Orbicularis oculi develops from mesenchyme in the second pharyngeal or hyoid arch.3 The musculature of pharyngeal arches is derived from the paraxial mesoderm of somitomeres and occipital somites. In the second arch, paraxial mesoderm from the sixth cranial somitomere gives rise to muscles of face including orbicularis oculi.4 Their differentiation begins at the 10-12 mm stage of the embryo. Cells from the second arch begin to grow backwards and upward and spread over the first pharyngeal (mandibular) arch, just under the dermis. This process of differentiation lasts till the 16th week although minor modifications occur later.5 It may be theorised that during this stage of differentiation a few fibers of orbicularis oculi get displaced and obtain a bony attachment on the zygomatic bone laterally. The myoblast cells are derived from an adjacent somitomere and their fate is not determined. Therefore, a probable cause of the aberrant muscle is the abnormal migration of the myoblast cells deviating from their predestined fate.

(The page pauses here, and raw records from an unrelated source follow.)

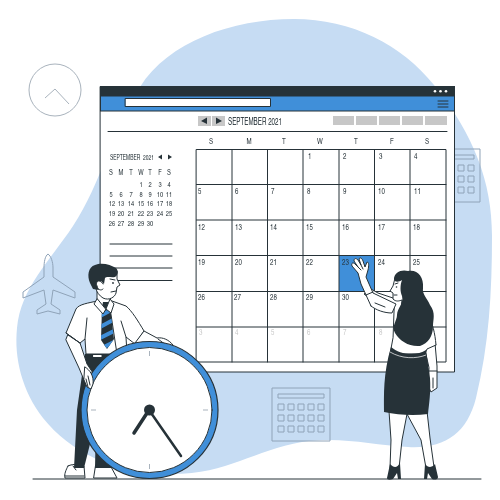
<!DOCTYPE html>
<html lang="en">
<head>
<meta charset="utf-8">
<title>Calendar planning illustration</title>
<style>
:root{--ink:#263238;--blue:#408fd9;--pale:#c6dcf3;--grey:#c7c7c7;--outline:#a9b3bd;--soft:#8fa3b8;--white:#fff}
html,body{margin:0;background:var(--white);overflow:hidden}
svg{display:block;width:500px;height:500px}
text{font-family:"TeX Gyre Heros Cn","Roboto",sans-serif;fill:var(--ink)}
.ink{fill:var(--ink)}
.blue{fill:var(--blue)}
.white{fill:var(--white)}
.line{fill:none;stroke:var(--ink);stroke-width:1;stroke-linecap:round;stroke-linejoin:round}
.shape{fill:var(--white);stroke:var(--ink);stroke-width:1;stroke-linejoin:round;stroke-linecap:round}
.ghost{fill:none;stroke:var(--soft);stroke-width:1;stroke-linejoin:round}
.title{font-size:10px}
.day{font-size:7.5px;text-anchor:middle}
.date{font-size:7.5px}
.next{fill:var(--grey)}
.mini{font-size:7px;text-anchor:middle}
</style>
</head>
<body>
<svg viewBox="0 0 500 500" role="img" aria-label="A man with a large clock and a woman marking a day on a calendar window">
<defs>
<g id="small-calendar" class="ghost">
<rect x="0" y="0" width="58" height="53"/>
<rect x="6" y="6" width="46" height="4"/>
<path d="M6 16h6v6h-6zM16 16h6v6h-6zM26 16h6v6h-6zM36 16h6v6h-6zM46 16h6v6h-6zM6 27h6v6h-6zM16 27h6v6h-6zM26 27h6v6h-6zM36 27h6v6h-6zM46 27h6v6h-6zM6 38h6v6h-6zM16 38h6v6h-6zM26 38h6v6h-6zM36 38h6v6h-6zM46 38h6v6h-6z"/>
</g>
<clipPath id="tie-clip"><path d="M103 302l5 0 2 5 4 32-7 10-6-9 1-33z"/></clipPath>
</defs>

<g id="backdrop">
<path fill="var(--pale)" d="M140 87C168 42 232 19 294 19C352 19 402 45 434 85C474 135 492 182 492 236C492 292 489 345 476 398C467 434 444 449 408 447C372 445 340 436 302 442C254 450 228 474 172 474C116 475 70 452 43 418C22 391 14 358 17 328C21 288 49 262 73 226C102 182 111 133 140 87Z"/>
<g class="ghost" stroke-width="1" style="stroke:var(--outline)">
<circle cx="55" cy="90" r="26"/>
<path d="M45 98L55 89L69 104"/>
</g>
<path class="ghost" d="M48 254C45 256 44 262 44 268V277L23 292V298L44 290L46 304L37 310V314L48 311L60 314V310L51 304L53 290L75 298V292L53 277V268C53 262 51 256 48 254Z"/>
<use href="#small-calendar" x="422" y="149"/>
<use href="#small-calendar" x="272" y="388"/>
</g>

<g id="window">
<rect class="shape" x="100.500" y="86.500" width="354" height="285.500"/>
<rect class="ink" x="100" y="86" width="355" height="10"/>
<rect class="blue" x="100.500" y="96" width="354" height="15" stroke="var(--ink)"/>
<g class="white"><circle cx="435" cy="91.300" r="1.300"/><circle cx="440.500" cy="91.300" r="1.300"/><circle cx="446" cy="91.300" r="1.300"/></g>
<rect class="shape" x="125.500" y="98.500" width="145" height="8"/>
<path class="line" d="M438 101H448M438 104H448M438 107H448"/>
</g>

<g id="toolbar">
<g fill="var(--grey)">
<rect x="198" y="116" width="13" height="10"/><rect x="212" y="116" width="13" height="10"/>
<rect x="333" y="116" width="21" height="9"/><rect x="356" y="116" width="21" height="9"/><rect x="379" y="116" width="21" height="9"/><rect x="402" y="116" width="21" height="9"/><rect x="425" y="116" width="22" height="9"/>
</g>
<path class="ink" d="M207 117.500V124L201 121ZM216 117.500V124L222 121Z"/>
<text class="title" x="228" y="125" textLength="54" lengthAdjust="spacingAndGlyphs">SEPTEMBER 2021</text>
<path class="line" d="M108 131.500H447"/>
</g>

<g id="mini-month">
<text x="110" y="159.500" font-size="7" textLength="44" lengthAdjust="spacingAndGlyphs" xml:space="preserve">SEPTEMBER  2021</text>
<path class="ink" d="M162 154.500V159.500L158 157ZM168 154.500V159.500L172 157Z"/>
<g class="mini">
<text y="175"><tspan x="111">S</tspan><tspan x="121">M</tspan><tspan x="131">T</tspan><tspan x="141">W</tspan><tspan x="150">T</tspan><tspan x="160">F</tspan><tspan x="169">S</tspan></text>
<text y="187"><tspan x="141">1</tspan><tspan x="150">2</tspan><tspan x="160">3</tspan><tspan x="169">4</tspan></text>
<text y="196.500"><tspan x="111">5</tspan><tspan x="121">6</tspan><tspan x="131">7</tspan><tspan x="141">8</tspan><tspan x="150">9</tspan><tspan x="160">10</tspan><tspan x="169">11</tspan></text>
<text y="206"><tspan x="112">12</tspan><tspan x="121">13</tspan><tspan x="131">14</tspan><tspan x="141">15</tspan><tspan x="150">16</tspan><tspan x="160">17</tspan><tspan x="169">18</tspan></text>
<text y="216"><tspan x="112">19</tspan><tspan x="121">20</tspan><tspan x="131">21</tspan><tspan x="141">22</tspan><tspan x="150">23</tspan><tspan x="160">24</tspan><tspan x="169">25</tspan></text>
<text y="226"><tspan x="112">26</tspan><tspan x="121">27</tspan><tspan x="131">28</tspan><tspan x="141">29</tspan><tspan x="150">30</tspan></text>
</g>
<path class="line" d="M110 244H172M110 256H172M110 268H172M110 280.500H172"/>
</g>

<g id="month-grid">
<rect class="blue" x="339" y="255.500" width="35.500" height="35.500"/>
<path class="line" stroke-width="1.200" d="M196.500 149.500H446V362H196.500ZM196.500 184.500H446M196.500 220H446M196.500 255.500H446M196.500 291.500H446M196.500 327H446M232 149.500V362M267.500 149.500V362M303 149.500V362M339 149.500V362M374.500 149.500V362M410 149.500V362"/>
<text class="day" y="144"><tspan x="211">S</tspan><tspan x="249">M</tspan><tspan x="284">T</tspan><tspan x="320">W</tspan><tspan x="356">T</tspan><tspan x="392">F</tspan><tspan x="427">S</tspan></text>
<g class="date">
<text y="159"><tspan x="308">1</tspan><tspan x="343">2</tspan><tspan x="379">3</tspan><tspan x="414">4</tspan></text>
<text y="194"><tspan x="198">5</tspan><tspan x="235">6</tspan><tspan x="271">7</tspan><tspan x="307">8</tspan><tspan x="343">9</tspan><tspan x="378">10</tspan><tspan x="414">11</tspan></text>
<text y="229.500"><tspan x="198">12</tspan><tspan x="235">13</tspan><tspan x="270">14</tspan><tspan x="306">15</tspan><tspan x="342">16</tspan><tspan x="378">17</tspan><tspan x="413">18</tspan></text>
<text y="265"><tspan x="198">19</tspan><tspan x="235">20</tspan><tspan x="270">21</tspan><tspan x="306">22</tspan><tspan x="342">23</tspan><tspan x="378">24</tspan><tspan x="413">25</tspan></text>
<text y="300"><tspan x="198">26</tspan><tspan x="234">27</tspan><tspan x="270">28</tspan><tspan x="306">29</tspan><tspan x="342">30</tspan><tspan class="next" x="379">1</tspan><tspan class="next" x="414">2</tspan></text>
<text y="335"><tspan class="next" x="199">3</tspan><tspan class="next" x="235">4</tspan><tspan class="next" x="271">5</tspan><tspan class="next" x="307">6</tspan><tspan class="next" x="343">7</tspan><tspan class="next" x="379">8</tspan><tspan class="next" x="414">9</tspan></text>
</g>
</g>

<path id="ground" class="line" d="M33 479H481"/>

<g id="man">
<path class="shape" d="M68 466C74 463 80 465 84 466L85 478H65C64 474 66 470 68 466ZM96 465H110L117 478H94Z"/>
<path class="line" d="M65 476H84M73 466L76 470"/>
<path class="ink" d="M85 354H127L124 420L112 468H95L96 420L84 468H74L77 410Z"/>
<path class="shape" d="M68 335L80 343L87 364L93 373L97 387L92 389L84 380L79 368L66 340Z"/>
<path class="shape" d="M97 301C89 303 79 304 76 309L66 333L80 343L85 339L86 354H127L126 337L135 344L144 331C138 321 132 311 126 306L112 301Z"/>
<path class="line" d="M85 339L87 318M126 337L121 321M66 333L80 343M110 308L117 354"/>
<path class="shape" d="M135 343L144 331L157 338C163 337 169 340 173 345C172 347 169 346 166 345L170 348L163 347L155 347L146 348Z"/>
<path class="line" d="M158 339L166 345"/>
<path class="ink" d="M86 354H127V358H86Z"/>
<rect class="shape" x="93" y="354.500" width="9" height="3"/>
<path class="shape" d="M97 289L97 304L106 311L111 303L110 296Z"/>
<path class="ink" d="M103 302L108 302L110 307L114 339L107 349L101 340L102 307Z"/>
<g clip-path="url(#tie-clip)"><path fill="none" stroke="var(--blue)" stroke-width="4" d="M98 317L115 308M98 328L115 319M98 339L116 330M98 350L116 341"/></g>
<path class="shape" d="M97 299L94 304L103 314L106 309L111 313L114 304L110 299L106 309Z"/>
<path class="shape" d="M96 276C94 284 95 293 103 298C109 301 115 297 116 293L117 287L120 285L117 279L117 271L104 270Z"/>
<path class="ink" d="M90 283C87 276 88 267 95 265C102 262 111 265 116 268C119 271 118 275 115 277C111 278 107 276 105 278L104 284L101 281L98 284L99 290L93 289Z"/>
<path class="shape" d="M103 284C99 278 95 282 97 286C98 290 101 291 103 289"/>
<path class="line" d="M110 279L115 280M111 292L116 291"/>
<circle class="ink" cx="113" cy="283" r=".9"/>
</g>

<g id="clock">
<circle class="blue" cx="149.500" cy="410" r="68.500" stroke="var(--ink)" stroke-width="1.200"/>
<circle class="shape" cx="149.500" cy="410" r="62.500"/>
<g stroke="var(--ink)" stroke-linecap="round"><path stroke-width="3.500" d="M149 410L134 433"/><path stroke-width="2.500" d="M149 410L181 456"/></g>
<path fill="none" stroke="var(--outline)" d="M149.500 351V356M149.500 464V469M91 410H96M203 410H208"/>
<circle class="ink" cx="149.500" cy="410" r="5.500"/>
<path class="shape" d="M85 367C90 370 94 376 93 384L91 389L87 387L84 380Z"/>
<path class="line" d="M88 376L90 385M86 379L88 387"/>
</g>

<g id="woman">
<path class="shape" d="M389 411L391 440L390 468L399 468L402 440L407 414L421 440L426 468L434 467L430 438L427 411Z"/>
<path class="ink" d="M390 464C394 468 397 468 400 463L401 479H398L397 473L393 479C390 480 387 480 387 478ZM425 464C428 468 432 468 435 464L438 477C438 480 434 480 432 479L428 473L427 479H424Z"/>
<path class="shape" d="M422 336L435 343L437 366L437 388L431 392L428 386L429 368Z"/>
<path class="line" d="M427 347L436 345M429 371L437 371M433 378V388"/>
<path class="shape" d="M394 304C388 309 379 308 374 301L364 294L371 289L378 293L396 299L413 300C426 306 434 321 436 345L427 349L425 354H390L393 338Z"/>
<path class="shape" d="M371 306L361 284L358 273L352 266C351 263 353 262 355 264L358 267L354 261C354 258 356 258 358 260L361 265L359 259C360 257 362 258 363 261L365 267L367 262C369 262 369 266 368 270L366 277L373 293L396 304L392 313C384 313 376 310 371 306Z"/>
<path class="line" d="M366 295L373 292M358 267L361 270M361 265L363 269M375 303L385 307"/>
<path class="shape" d="M395 278L393 286L390 291L393 293L393 299C396 302 399 301 402 300L401 309H415L414 280Z"/>
<path class="line" d="M395 284L398 283M394 295L397 295"/>
<circle class="ink" cx="396.500" cy="287" r=".8"/>
<path class="ink" d="M394 279C394 272 402 269 408 271C417 269 424 276 423 288C422 294 427 298 430 305C436 313 433 320 433 326C433 337 428 343 420 346C409 347 400 341 395 333C391 326 397 321 397 315C397 308 404 304 402 296C400 292 400 285 402 280C399 282 395 283 394 279Z"/>
<path class="ink" d="M391 347C400 355 417 356 426 350L430 378C431 392 429 404 428 414C414 416 398 415 384 412C384 395 383 374 391 347Z"/>
<path fill="none" stroke="var(--white)" stroke-width=".7" d="M390 352C402 359 416 359 426 355"/>
</g>
</svg>
</body>
</html>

The attachment of the muscle fascicles of orbicularis oculi at a variant site may cause wrinkling of the skin at an abnormal site. It is well documented that the characteristic folding of the skin overlying the contracting orbicularis oculi, leads to permanent wrinkles radiating from the lateral angle of the eyelids in the middle decades of life - the so-called 'crow's feet'.2
Naugle and co-workers6 have demonstrated the value of mobilisation of orbicularis oculi muscle in periocular reconstruction. Yen et al7 predict future applications for the orbicularis oculi muscle graft in facial aesthetics, particularly as useful adjuncts to replace the volume deficit deformity created by protractor myectomy in patients with essential blepharospasm . During any such procedure, the orbicularis oculi which normally has bony attachment only on the medial side, can usually be lifted clean off the zygomatic bone on the lateral side as required. Knowledge of the described variant lateral attachment may thus be of practical use to the plastic surgeon during cosmetic facial surgery.

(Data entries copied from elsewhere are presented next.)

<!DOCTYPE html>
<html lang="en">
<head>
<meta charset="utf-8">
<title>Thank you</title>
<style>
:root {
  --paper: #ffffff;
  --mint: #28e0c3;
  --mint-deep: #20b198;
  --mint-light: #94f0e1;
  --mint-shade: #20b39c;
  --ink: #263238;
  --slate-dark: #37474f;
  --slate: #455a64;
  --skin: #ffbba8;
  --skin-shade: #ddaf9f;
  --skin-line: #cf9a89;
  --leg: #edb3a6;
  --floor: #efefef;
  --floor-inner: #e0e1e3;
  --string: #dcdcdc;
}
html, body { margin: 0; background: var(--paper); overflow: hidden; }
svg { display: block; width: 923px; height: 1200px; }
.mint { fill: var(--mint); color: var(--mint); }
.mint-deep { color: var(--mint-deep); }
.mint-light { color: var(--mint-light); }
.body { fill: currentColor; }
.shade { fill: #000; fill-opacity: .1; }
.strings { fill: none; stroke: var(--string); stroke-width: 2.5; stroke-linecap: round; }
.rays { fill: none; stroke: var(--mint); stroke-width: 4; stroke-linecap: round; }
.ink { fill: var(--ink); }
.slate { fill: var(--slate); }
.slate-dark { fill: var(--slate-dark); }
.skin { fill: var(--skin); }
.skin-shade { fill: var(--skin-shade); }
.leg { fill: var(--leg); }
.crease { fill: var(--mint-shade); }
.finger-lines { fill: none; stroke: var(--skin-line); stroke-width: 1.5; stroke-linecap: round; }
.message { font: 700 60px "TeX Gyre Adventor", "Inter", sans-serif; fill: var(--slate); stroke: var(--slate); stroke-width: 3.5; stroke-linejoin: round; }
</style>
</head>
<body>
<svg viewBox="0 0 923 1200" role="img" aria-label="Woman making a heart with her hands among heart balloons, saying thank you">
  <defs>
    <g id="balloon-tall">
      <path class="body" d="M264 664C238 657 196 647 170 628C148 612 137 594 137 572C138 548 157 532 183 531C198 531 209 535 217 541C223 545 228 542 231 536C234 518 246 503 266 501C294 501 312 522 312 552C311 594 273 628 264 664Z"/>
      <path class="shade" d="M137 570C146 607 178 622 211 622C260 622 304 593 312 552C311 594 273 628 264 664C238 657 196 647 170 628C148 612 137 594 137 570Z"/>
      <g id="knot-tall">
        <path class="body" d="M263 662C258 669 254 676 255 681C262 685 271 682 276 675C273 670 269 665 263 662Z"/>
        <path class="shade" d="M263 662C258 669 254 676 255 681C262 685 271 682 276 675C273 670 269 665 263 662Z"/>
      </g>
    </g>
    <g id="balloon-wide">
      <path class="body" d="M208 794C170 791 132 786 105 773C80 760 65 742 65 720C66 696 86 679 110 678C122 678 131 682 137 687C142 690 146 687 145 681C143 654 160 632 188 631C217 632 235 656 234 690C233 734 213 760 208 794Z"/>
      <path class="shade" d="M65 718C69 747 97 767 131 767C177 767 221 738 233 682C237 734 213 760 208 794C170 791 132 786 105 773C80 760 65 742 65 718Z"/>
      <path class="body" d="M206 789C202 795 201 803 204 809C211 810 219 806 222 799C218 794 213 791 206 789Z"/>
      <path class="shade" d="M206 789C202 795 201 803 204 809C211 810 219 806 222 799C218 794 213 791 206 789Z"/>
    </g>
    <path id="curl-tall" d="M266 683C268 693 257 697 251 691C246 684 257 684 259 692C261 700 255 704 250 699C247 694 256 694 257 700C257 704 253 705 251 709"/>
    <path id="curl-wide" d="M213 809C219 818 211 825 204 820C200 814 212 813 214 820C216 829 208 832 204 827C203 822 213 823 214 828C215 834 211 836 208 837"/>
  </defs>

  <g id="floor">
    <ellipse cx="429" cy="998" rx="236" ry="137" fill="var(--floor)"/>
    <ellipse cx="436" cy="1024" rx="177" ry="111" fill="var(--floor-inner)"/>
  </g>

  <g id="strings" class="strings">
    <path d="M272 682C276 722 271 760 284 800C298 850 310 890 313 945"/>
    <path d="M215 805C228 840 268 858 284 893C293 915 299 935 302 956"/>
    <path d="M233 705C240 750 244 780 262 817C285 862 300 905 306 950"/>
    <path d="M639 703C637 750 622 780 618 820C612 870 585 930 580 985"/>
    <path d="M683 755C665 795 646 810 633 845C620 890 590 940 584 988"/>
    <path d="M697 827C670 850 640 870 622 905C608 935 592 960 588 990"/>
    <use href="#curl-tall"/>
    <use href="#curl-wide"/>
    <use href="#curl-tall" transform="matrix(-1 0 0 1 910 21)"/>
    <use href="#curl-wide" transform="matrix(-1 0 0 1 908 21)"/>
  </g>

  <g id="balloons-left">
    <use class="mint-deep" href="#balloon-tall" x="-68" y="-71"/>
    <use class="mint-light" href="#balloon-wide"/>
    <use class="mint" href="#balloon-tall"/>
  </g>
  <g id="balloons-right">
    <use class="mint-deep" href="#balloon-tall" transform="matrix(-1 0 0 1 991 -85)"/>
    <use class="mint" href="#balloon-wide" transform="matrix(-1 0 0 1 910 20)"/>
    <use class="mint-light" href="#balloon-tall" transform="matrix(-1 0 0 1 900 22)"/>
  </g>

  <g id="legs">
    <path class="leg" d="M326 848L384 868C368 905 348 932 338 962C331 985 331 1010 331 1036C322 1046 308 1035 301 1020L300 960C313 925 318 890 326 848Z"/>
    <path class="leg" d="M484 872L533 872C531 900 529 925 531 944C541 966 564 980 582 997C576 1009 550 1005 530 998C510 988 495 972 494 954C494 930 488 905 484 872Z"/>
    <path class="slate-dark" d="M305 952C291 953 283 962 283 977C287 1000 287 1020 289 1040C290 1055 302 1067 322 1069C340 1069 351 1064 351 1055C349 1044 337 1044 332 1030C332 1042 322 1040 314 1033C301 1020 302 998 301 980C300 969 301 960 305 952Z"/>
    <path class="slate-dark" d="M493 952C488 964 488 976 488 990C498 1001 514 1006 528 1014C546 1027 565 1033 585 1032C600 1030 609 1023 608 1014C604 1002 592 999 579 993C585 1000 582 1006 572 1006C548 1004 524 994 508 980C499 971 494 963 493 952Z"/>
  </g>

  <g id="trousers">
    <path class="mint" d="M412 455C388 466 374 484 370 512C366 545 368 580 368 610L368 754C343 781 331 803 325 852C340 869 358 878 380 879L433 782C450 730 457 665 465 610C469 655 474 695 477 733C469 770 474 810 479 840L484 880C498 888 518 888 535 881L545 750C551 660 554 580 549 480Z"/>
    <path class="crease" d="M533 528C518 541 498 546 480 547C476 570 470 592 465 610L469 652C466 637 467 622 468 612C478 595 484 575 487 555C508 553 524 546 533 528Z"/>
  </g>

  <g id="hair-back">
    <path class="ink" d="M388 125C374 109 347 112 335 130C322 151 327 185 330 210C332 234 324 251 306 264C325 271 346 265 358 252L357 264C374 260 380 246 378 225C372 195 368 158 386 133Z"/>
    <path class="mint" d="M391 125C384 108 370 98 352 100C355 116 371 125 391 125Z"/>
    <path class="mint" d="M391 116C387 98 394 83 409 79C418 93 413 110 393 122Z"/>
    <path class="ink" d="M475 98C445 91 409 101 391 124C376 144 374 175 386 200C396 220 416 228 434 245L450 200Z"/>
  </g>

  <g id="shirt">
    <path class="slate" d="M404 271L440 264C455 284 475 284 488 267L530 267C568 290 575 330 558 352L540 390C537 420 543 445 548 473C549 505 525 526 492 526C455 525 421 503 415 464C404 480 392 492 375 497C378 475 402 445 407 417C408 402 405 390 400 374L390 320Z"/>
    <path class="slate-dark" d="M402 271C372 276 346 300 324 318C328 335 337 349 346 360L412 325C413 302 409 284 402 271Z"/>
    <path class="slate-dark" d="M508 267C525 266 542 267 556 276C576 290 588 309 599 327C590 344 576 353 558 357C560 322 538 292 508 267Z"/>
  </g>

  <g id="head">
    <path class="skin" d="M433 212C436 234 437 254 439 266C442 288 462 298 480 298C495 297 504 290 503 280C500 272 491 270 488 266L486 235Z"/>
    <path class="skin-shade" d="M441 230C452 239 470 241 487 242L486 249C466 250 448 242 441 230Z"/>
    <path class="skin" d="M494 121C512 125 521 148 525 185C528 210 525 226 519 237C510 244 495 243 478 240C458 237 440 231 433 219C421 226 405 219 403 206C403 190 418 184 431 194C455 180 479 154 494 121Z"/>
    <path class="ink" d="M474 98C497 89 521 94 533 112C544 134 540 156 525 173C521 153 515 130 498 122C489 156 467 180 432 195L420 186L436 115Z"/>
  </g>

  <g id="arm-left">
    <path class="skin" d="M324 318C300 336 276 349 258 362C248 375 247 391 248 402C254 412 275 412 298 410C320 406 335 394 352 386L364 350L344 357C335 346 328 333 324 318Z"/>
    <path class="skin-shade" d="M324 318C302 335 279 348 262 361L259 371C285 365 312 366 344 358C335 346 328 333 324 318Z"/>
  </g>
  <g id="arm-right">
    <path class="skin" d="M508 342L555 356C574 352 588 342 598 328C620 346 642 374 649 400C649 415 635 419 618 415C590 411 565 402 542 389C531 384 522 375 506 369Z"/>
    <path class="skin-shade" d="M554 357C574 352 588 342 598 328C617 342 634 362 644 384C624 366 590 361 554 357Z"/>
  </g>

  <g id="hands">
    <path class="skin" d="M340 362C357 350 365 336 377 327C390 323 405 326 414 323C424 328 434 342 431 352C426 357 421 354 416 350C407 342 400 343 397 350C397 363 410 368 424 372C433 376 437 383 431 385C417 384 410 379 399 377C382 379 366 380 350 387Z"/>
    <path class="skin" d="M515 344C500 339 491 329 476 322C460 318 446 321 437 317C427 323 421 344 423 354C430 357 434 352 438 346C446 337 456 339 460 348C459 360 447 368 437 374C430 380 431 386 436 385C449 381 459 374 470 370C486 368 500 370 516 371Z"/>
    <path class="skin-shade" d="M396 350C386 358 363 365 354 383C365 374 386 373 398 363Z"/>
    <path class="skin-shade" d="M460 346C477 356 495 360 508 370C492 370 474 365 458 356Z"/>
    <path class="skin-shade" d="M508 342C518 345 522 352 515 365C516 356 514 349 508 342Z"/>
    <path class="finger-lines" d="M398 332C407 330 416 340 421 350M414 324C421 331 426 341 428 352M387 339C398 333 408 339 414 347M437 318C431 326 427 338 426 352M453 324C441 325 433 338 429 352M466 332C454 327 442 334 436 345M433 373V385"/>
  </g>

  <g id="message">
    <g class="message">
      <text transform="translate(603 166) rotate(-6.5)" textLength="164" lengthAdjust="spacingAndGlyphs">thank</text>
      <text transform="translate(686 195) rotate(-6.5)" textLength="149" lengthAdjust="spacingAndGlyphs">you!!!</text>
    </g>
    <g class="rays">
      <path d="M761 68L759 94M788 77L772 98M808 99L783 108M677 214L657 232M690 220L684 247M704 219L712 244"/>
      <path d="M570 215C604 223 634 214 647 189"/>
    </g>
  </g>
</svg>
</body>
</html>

1. Salmons SWilliams PL, Bannister LH, Berry MM, Collins P, Dyson M, Dussek JE, et al Muscle Gray's Anatomy.38th edition Edinburgh ELBS with Churchill Livingstone:737–900
2. Bron AJ, Tripathi RC, Tripathi BJBron AJ, Tripathi RC, Tripathi BJ. The ocular appendages: eyelids, conjunctiva and lacrimal apparatus Wolff's Anatomy of the Eye and Orbit. 19978th edition London Chapman and Hall Medical:30–84

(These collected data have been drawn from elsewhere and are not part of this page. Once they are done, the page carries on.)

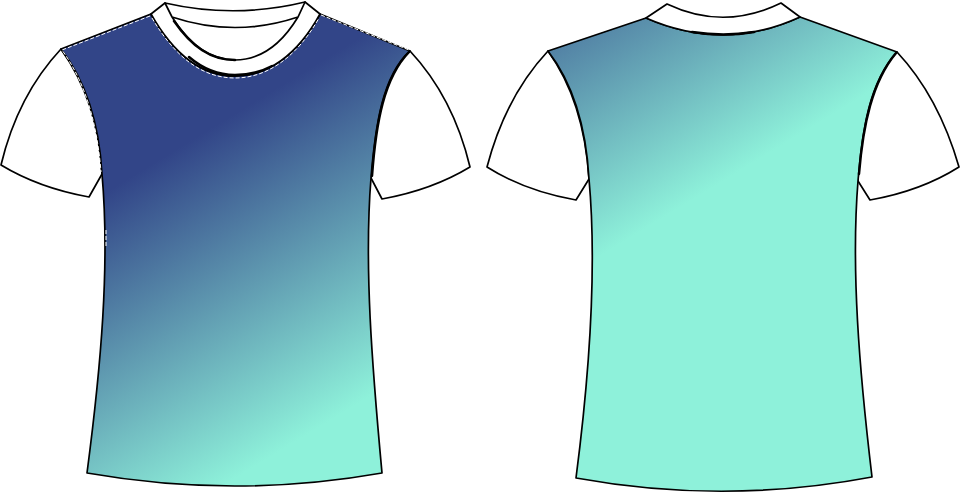
<!DOCTYPE html>
<html lang="en">
<head>
<meta charset="utf-8">
<title>T-shirt template, front and back</title>
<style>
:root { --navy: #324588; --mint: #8ef1da; --fabric: #fff; --outline: #000; }
html, body { margin: 0; background: var(--fabric); overflow: hidden; }
svg { display: block; width: 960px; height: 493px; }
.fade-start { stop-color: var(--navy); }
.fade-end { stop-color: var(--mint); }
.sleeve, .collar, .body { stroke: var(--outline); stroke-width: 1.7; stroke-linejoin: round; }
.sleeve, .collar { fill: var(--fabric); }
.body { fill: url(#body-fade); }
.seam { fill: none; stroke: var(--outline); stroke-width: 1.7; stroke-linecap: round; }
.heavy { stroke-width: 2.5; }
.stitch { fill: none; stroke: var(--fabric); stroke-width: 1; stroke-dasharray: 4 2; }
</style>
</head>
<body>
<svg viewBox="0 0 960 493" role="img" aria-label="T-shirt front and back with a navy to mint gradient body and white sleeves">
  <defs>
    <linearGradient id="body-fade" gradientUnits="userSpaceOnUse" x1="200" y1="135" x2="362" y2="401">
      <stop class="fade-start" offset="0"/>
      <stop class="fade-end" offset="1"/>
    </linearGradient>
  </defs>

  <g id="front">
    <path class="sleeve" d="M61 49C32 80 12 119 1 165Q39 188 89 197L102 174Q98 101 61 49Z"/>
    <path class="sleeve" d="M410 51C439 82 459 121 470 167Q432 190 382 199L371 178Q373 82 410 51Z"/>
    <path class="body" d="M151 14L61 49C85 80 99 121 102 174C110 265 101 366 87 473Q235 499 382 473C372 365 364 265 371 178C375 128 382 76 410 51L320 14C297 56 267 76 235 76C202 76 174 55 151 14Z"/>
    <path class="stitch" d="M150 16L62 50C85 82 97 122 101 172M106 230V248M321 15L409 50"/>
    <path class="seam heavy" d="M409 52C384 78 376 122 372 176"/>
    <path class="collar" d="M165 3Q235 19 305 2L320 14C297 56 267 76 235 76C202 76 174 55 151 14Z"/>
    <path class="seam" d="M165 3L172 17C190 46 210 60 235 60C260 60 281 45 298 17L305 2M172 17Q235 38 298 17"/>
    <path class="seam heavy" d="M174 21C192 47 211 60 235 60M189 57Q210 75 235 75Q255 75 272 66"/>
    <path class="stitch" d="M152 18C175 57 202 78 235 78C267 78 297 57 319 18"/>
  </g>

  <g id="back">
    <path class="sleeve" d="M548 51C519 82 499 121 487 167Q525 191 576 200L589 179Q584 101 548 51Z"/>
    <path class="sleeve" d="M897 52C926 83 946 122 959 167Q921 191 870 200L858 181Q861 84 897 52Z"/>
    <path class="body" d="M646 18L548 51C572 82 586 125 589 179C597 267 590 370 576 478Q724 505 872 477C859 368 851 268 858 181C862 132 869 82 897 52L800 17Q724 52 646 18Z"/>
    <path class="seam heavy" d="M896 53C872 82 863 125 859 174"/>
    <path class="collar" d="M667 4Q724 31 781 3L800 17Q724 52 646 18Z"/>
    <path class="seam heavy" d="M692 32Q724 37 754 32"/>
  </g>
</svg>
</body>
</html>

3. Moore KL, Persaud TVNMoore KL, Persaud TVN. The Eye and Ear The Developing Human: Clinically Oriented Embryology. 19986th edition Philadelphia WB Saunders Company:491–512
4. Larsen WJLarsen WJ, Sherman LS, Potter SS, Scott WJ. Development of the head, the neck, the eyes and the ears Human Embryology. 20013rd edition Philadelphia Churchill Livingstone:351–417
5. Mann I The development of the human eye. 1950 New York Grune & Stratton
6. Naugle TC, Levine MR, Carrol GS. Free graft enhancement using orbicularis muscle mobilization Ophthalmology. 1995;102:493–500
7. Yen MT, Anderson RL, Small RG. Orbicularis oculi muscle graft augmentation after protractor myectomy in blepharospasm Ophthal Plast Reconstr Surg. 2003;19:287–96